the mascot is a disconnection from the real or natural, that creates a new solitary connection that simply relates back to itself (classic deterritorialization/reterritorialization for you sickos). there’s no cultural legacy of mario that doesn’t just relate back to mario and symbolic interpretations of nintendo. may mario relate to mario and the symbolic health to nintendo, and whatever. this is the desperation that hangs around every new mario game.

“the king is in his bedchamber. is he sick? we all wait with bated breath… unbelievable… ! IGN has given Mario Forever a perfect 10/10! the king yet lives! may his empire reign forever!”

so, every mascot is a failure. a failure to represent, to connect, to live. in the place of the straightforward identification, which has previously defined participatory storytelling, now there is a road sign. mascots point out, right out down the superhighway, leading right up to corporate headquarters. mascots draw attention to the success—or not—of the work at the expense of something emotive, something human. mascots are advertising, so the interpretive question they pose is as simple and condensed as possible. is this profitable? and you answer… maybe!

now here we have bubsy, a failure among failures. to fail at being a failure… that would imply a schoolyard double negative, you know, a success that comes from the heroic rejection of hegemony. that is definitely not the case. bubsy, the art object, not the guy, is the aesthetic personification of loser, the energy of an entrepreneur who is forced to teach because they couldn’t cut it, and hilariously they give their students the same bad advice. whatever, it’s gambling either way.

buby’s negation only twists and fucks with the process of reconnection. bubsy’s roadsign leads straight into the desert. we’re talking just deterritorialization, baby.

this is truly what’s funny about playing bubsy. it’s not a bad game. no seriously, you chucklefucks, it’s not a bad game, it’s just hard. I’m a demiurge for failures. I’m confident comparing bubsy to Superfrog, Rocky Rodent, and Zool, the rogue’s gallery of sonic-failures, and it’s the only one that makes you feel lost in a giant superstructure, it’s the only one that understands the juice behind Sonic the Hedgehog is disorientation.

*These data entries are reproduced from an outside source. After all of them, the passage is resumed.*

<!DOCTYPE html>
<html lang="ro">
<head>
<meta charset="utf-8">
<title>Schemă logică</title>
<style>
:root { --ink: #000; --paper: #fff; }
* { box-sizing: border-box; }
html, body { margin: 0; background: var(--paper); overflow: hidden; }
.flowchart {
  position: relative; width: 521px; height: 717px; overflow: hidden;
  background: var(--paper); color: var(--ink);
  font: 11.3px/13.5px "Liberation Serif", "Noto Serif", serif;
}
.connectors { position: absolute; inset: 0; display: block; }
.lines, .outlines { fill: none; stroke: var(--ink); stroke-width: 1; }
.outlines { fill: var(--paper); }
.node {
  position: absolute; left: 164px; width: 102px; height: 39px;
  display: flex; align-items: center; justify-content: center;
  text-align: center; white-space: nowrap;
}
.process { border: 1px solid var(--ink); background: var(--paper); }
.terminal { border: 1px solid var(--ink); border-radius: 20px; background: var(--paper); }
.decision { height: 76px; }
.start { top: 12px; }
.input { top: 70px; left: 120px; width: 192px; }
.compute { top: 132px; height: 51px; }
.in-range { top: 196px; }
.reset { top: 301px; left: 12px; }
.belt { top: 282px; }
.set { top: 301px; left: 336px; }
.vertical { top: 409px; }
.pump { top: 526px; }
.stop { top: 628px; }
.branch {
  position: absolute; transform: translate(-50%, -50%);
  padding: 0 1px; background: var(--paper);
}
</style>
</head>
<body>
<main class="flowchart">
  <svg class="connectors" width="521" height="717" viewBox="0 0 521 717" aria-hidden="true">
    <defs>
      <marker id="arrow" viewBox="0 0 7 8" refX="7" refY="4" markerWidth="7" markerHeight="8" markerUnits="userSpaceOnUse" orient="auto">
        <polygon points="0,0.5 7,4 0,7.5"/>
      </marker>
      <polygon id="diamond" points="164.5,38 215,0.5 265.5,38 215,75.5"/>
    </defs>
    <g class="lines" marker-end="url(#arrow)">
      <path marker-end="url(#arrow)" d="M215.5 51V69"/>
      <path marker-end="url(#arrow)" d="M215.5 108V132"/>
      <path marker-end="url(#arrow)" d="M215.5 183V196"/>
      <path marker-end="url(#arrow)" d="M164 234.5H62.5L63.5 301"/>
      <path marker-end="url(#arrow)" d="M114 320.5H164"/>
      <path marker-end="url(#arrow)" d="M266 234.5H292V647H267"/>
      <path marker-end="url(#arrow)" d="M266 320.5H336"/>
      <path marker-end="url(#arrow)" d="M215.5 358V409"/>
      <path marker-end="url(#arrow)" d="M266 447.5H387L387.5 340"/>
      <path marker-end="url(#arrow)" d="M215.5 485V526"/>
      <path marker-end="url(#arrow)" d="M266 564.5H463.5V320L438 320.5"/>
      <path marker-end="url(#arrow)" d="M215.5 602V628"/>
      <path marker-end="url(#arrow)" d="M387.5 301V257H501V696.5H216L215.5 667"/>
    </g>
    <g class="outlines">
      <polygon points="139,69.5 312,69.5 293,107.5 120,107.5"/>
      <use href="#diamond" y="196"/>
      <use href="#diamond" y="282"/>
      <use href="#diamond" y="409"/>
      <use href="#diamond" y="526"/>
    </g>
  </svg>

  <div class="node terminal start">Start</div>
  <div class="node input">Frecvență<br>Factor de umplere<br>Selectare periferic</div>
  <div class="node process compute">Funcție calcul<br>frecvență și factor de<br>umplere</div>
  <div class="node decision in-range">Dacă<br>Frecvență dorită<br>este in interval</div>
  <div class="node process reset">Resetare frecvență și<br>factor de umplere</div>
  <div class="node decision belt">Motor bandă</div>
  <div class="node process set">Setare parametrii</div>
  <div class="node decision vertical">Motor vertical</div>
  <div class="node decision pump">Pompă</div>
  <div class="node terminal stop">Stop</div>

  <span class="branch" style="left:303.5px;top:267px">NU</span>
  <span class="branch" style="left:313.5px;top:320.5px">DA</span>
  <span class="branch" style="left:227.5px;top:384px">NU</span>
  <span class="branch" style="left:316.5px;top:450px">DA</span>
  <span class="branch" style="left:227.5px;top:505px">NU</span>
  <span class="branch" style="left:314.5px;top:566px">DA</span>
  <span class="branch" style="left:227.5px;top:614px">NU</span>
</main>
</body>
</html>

designer michael berlyn claims to have played sonic 1 for 98 hours before making bubsy. I believe him, I don’t think that’s hype. bubsy is a studied intensification of that game. yes, you can’t pick up and play it. you gotta have patience with the game. take your time to explore the different routes. find the one that works for you. bubsy is not about “going fast” like a fucking generic downstream comic book videogame power fantasy, but merely having the ability. it’s one of your tools, use it or don’t. bubsy instead has a staccato-like rhythm to it, your jump feels like a triplet, always coming in controlled multiples, and there’s this percussive quality to it, as you improvise and stay in the air and figure out where this asshole is allowed to exist.

the difficulty cinches the pathetique of bubsy. he’s just not cool or heroic. I fuck with that. I’m plain sick of heroics. my favorite moment of the game is bubsy walking back on screen, after dying in a horrible, stupid way, because you can only die in horrible, stupid ways in platformers. his body looks like a corny cartoon accordion and he just quips, “what, and give up show business?”

bubsy comparing platforming to shit-shoveling briefly got me to misrecognize the game as playbor. I became aware of the electricity in my room, like one becomes aware of their breathing. it then became a little eerie to recognize bubsy’s complaints and desire to renegotiate the terms of his labor. one of bubsy’s only character traits is the fact that he’s proletarianized. he’s proletarianized and his creators and everyone just fucking hates him. what can possibly go wrong?

Reviewed on Aug 04, 2023

1 Comment

8 months ago

Baudrillard? Is that you?